Taking good care of your skin helps to reduce the risk of infections, like cellulitis. Keep your skin clean and make sure it’s completely dry before putting on any compression garments.

It will help your care provider, and save time, if you come prepared for your first appointment.

Write down everything you know about your swelling. For instance, when did you first notice swelling? Does it change throughout the day? What have you tried to reduce the swelling? Did it work?

It will also be useful to note down any previous surgery information – including dates, times and treatments – and remember to bring a list of your current medications.

Your doctor or therapist would need to examine the areas of swelling and you may need to undress so that the care provider can conduct a physical examination and assess your needs.
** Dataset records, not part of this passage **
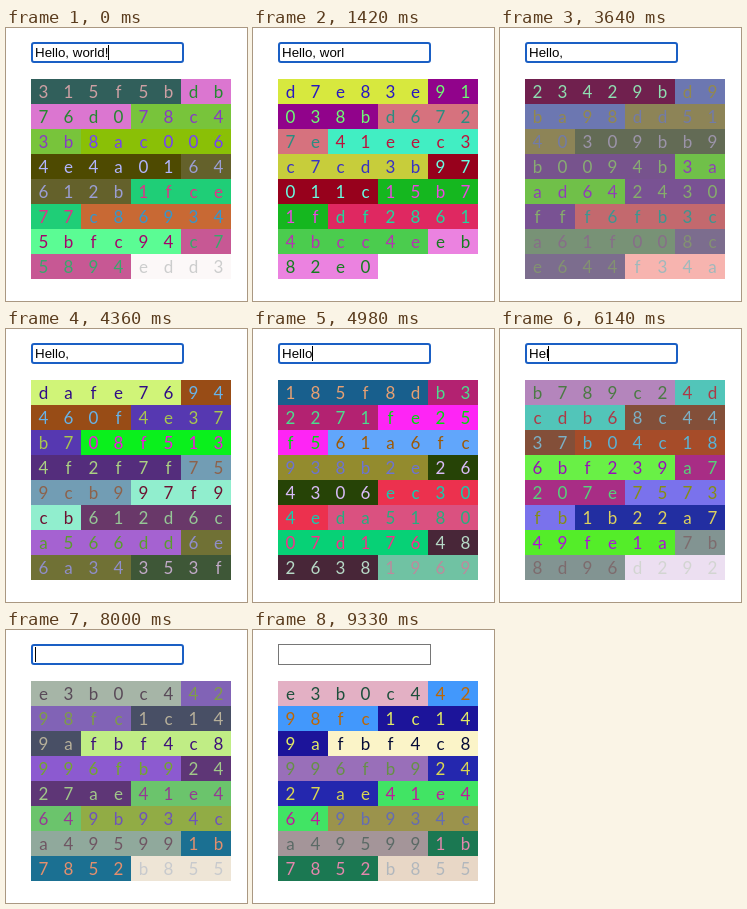
These frames come from a looping animation (241 px wide and 273 px high, 9350 ms). An HTML page:

```html
<!DOCTYPE html>
<html lang="en">
<head>
<meta charset="utf-8">
<title>Hash colours</title>
<style>
  html, body { margin: 0; width: 100%; height: 100%; overflow: hidden; background: #fff; }
  #field {
    position: absolute; left: 25px; top: 14px; width: 153px; height: 21px;
    box-sizing: border-box; border: 1px solid #767676; padding-left: 3px;
    font: 13.333px/19px "Liberation Sans", Arial, sans-serif; color: #000; white-space: pre;
  }
  #field.focus { border: 2px solid #1a5fc4; border-radius: 3px; padding-left: 2px; line-height: 17px; }
  #caret { position: absolute; top: 17px; width: 1px; height: 15px; background: #000; }
  #grid {
    position: absolute; left: 25px; top: 51px; width: 200px;
    display: grid; grid-template-columns: repeat(8, 25px); grid-auto-rows: 25px;
    font: 17px/25px Lato, sans-serif; text-align: center;
  }
</style>
</head>
<body>
<div id="field"></div>
<div id="caret"></div>
<div id="grid"></div>
<script>
const LOOP = 9350, TICK = 9330 / 105;   // the screen refreshes once per tick
const MESSAGE = 'Hello, world!';
const keyTicks = [8, 14, 20, 27, 33, 41, 47, 53, 61, 68, 74, 81, 89];
const hashTicks = [8.4, 13.5, 20.4, 26.5, 33.4, 40.45, 47.4, 53.9, 61, 67.5, 74.4, 81.3, 89.2];
const FADE = 200 / TICK, BLINK = 5.55, BLINK_START = 2.6, BLUR = 105;

function sha256(text) {
  const primes = [];
  for (let n = 2; primes.length < 64; n++) if (primes.every(p => n % p)) primes.push(n);
  const fraction = x => (x % 1) * 2 ** 32 | 0;
  const K = primes.map(p => fraction(Math.cbrt(p)));
  const hash = primes.slice(0, 8).map(p => fraction(Math.sqrt(p)));
  const rotr = (x, n) => x >>> n | x << 32 - n;

  const w = Array(64).fill(0);            // one block is enough for short text
  [...text + '\x80'].forEach((c, i) => w[i >> 2] |= c.charCodeAt(0) << 24 - i % 4 * 8);
  w[15] = text.length * 8;

  let [a, b, c, d, e, f, g, h] = hash;
  for (let i = 0; i < 64; i++) {
    if (i > 15) {
      const x = w[i - 15], y = w[i - 2];
      w[i] = w[i - 16] + (rotr(x, 7) ^ rotr(x, 18) ^ x >>> 3) +
             w[i - 7] + (rotr(y, 17) ^ rotr(y, 19) ^ y >>> 10) | 0;
    }
    const t1 = h + (rotr(e, 6) ^ rotr(e, 11) ^ rotr(e, 25)) + (e & f ^ ~e & g) + K[i] + w[i] | 0;
    const t2 = (rotr(a, 2) ^ rotr(a, 13) ^ rotr(a, 22)) + (a & b ^ a & c ^ b & c) | 0;
    [a, b, c, d, e, f, g, h] = [t1 + t2 | 0, a, b, c, d + t1 | 0, e, f, g];
  }
  return [a, b, c, d, e, f, g, h]
    .map((v, i) => (v + hash[i] >>> 0).toString(16).padStart(8, '0')).join('');
}

// Six digits make #rrggbb; the four left over make #rgba.
function parseColor(hex) {
  const full = hex.length === 4 ? hex.replace(/./g, '$&$&') : hex + 'ff';
  const [r, g, b, a] = full.match(/../g).map(v => parseInt(v, 16));
  return [r, g, b, a / 255];
}

function mix(from, to, p) {
  const a = from[3] + (to[3] - from[3]) * p;
  const rgb = [0, 1, 2].map(i =>
    a ? (from[i] * from[3] * (1 - p) + to[i] * to[3] * p) / a : 0);
  return [...rgb, a];
}

const css = ([r, g, b, a]) => `rgba(${r}, ${g}, ${b}, ${a})`;
const invert = ([r, g, b, a]) => [255 - r, 255 - g, 255 - b, a];

// cubic-bezier(.25, .1, .25, 1)
function ease(x) {
  const bezier = (u, p1, p2) => 3 * u * (1 - u) ** 2 * p1 + 3 * u * u * (1 - u) * p2 + u ** 3;
  let lo = 0, hi = 1;
  for (let i = 0; i < 20; i++) {
    const mid = (lo + hi) / 2;
    if (bezier(mid, .25, .25) < x) lo = mid; else hi = mid;
  }
  return bezier(lo, .1, 1);
}

const states = [...MESSAGE, ''].map((_, i) => {
  const digits = sha256(MESSAGE.slice(0, MESSAGE.length - i));
  return { digits, colors: digits.match(/.{1,6}/g).map(parseColor) };
});

const field = document.getElementById('field');
const caret = document.getElementById('caret');
const grid = document.getElementById('grid');
const cells = Array.from({ length: 64 }, () => grid.appendChild(document.createElement('div')));
const pen = document.createElement('canvas').getContext('2d');
pen.font = '13.333px "Liberation Sans", Arial, sans-serif';

function draw(now) {
  const tick = Math.floor((now % LOOP + 9) / TICK);
  const passed = list => list.filter(t => t <= tick).length;

  const text = MESSAGE.slice(0, MESSAGE.length - passed(keyTicks));
  const focused = tick < BLUR;
  const blinks = Math.floor((tick - BLINK_START) / BLINK);
  field.textContent = text;
  field.className = focused ? 'focus' : '';
  caret.style.left = Math.floor(29 + pen.measureText(text).width) + 'px';
  caret.hidden = !focused || blinks % 2 === 0;

  const step = passed(hashTicks);
  const { digits, colors } = states[step];
  const p = step ? ease(Math.min(1, (tick - hashTicks[step - 1]) / FADE)) : 1;
  const shown = colors.map((c, i) => p < 1 ? mix(states[step - 1].colors[i], c, p) : c);
  cells.forEach((cell, i) => {
    const color = shown[Math.floor(i / 6)];
    cell.textContent = digits[i];
    cell.style.background = css(color);
    cell.style.color = css(invert(color));
  });
  requestAnimationFrame(draw);
}
requestAnimationFrame(draw);
</script>
</body>
</html>
```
Every patient is different, but a typical appointment might include:

  • Palpating the affected area, to examine the texture of the skin
  • Measuring the circumference (size) of swollen limbs
  • Documenting any swelling in photographs
  • Using other tools to measure fluid content
  • Massaging – (like Manual Lymph Drainage) the affected area, to encourage lymph flow
  • Cleaning the affected area and basic skincare education

It might help to wear loose clothing or footwear, as some practitioners might start compression bandaging on the first day. However, you may require approval from your insurance provider before treatment can start.

Here are a few ideas to help you ask the right questions at your first appointment. Write some down and take them with you:

  • Am I going to have to wear compression?
  • Are there going to be any costs associated with the treatment?
  • Are there any co-pays, co-insurance fees that are required?
  • How long will the overall treatment take?
  • How long is each appointment?
  • What are the short-term and long-term goals?
  • What is a compression pump, and do I need one?
  • How can I help myself at home?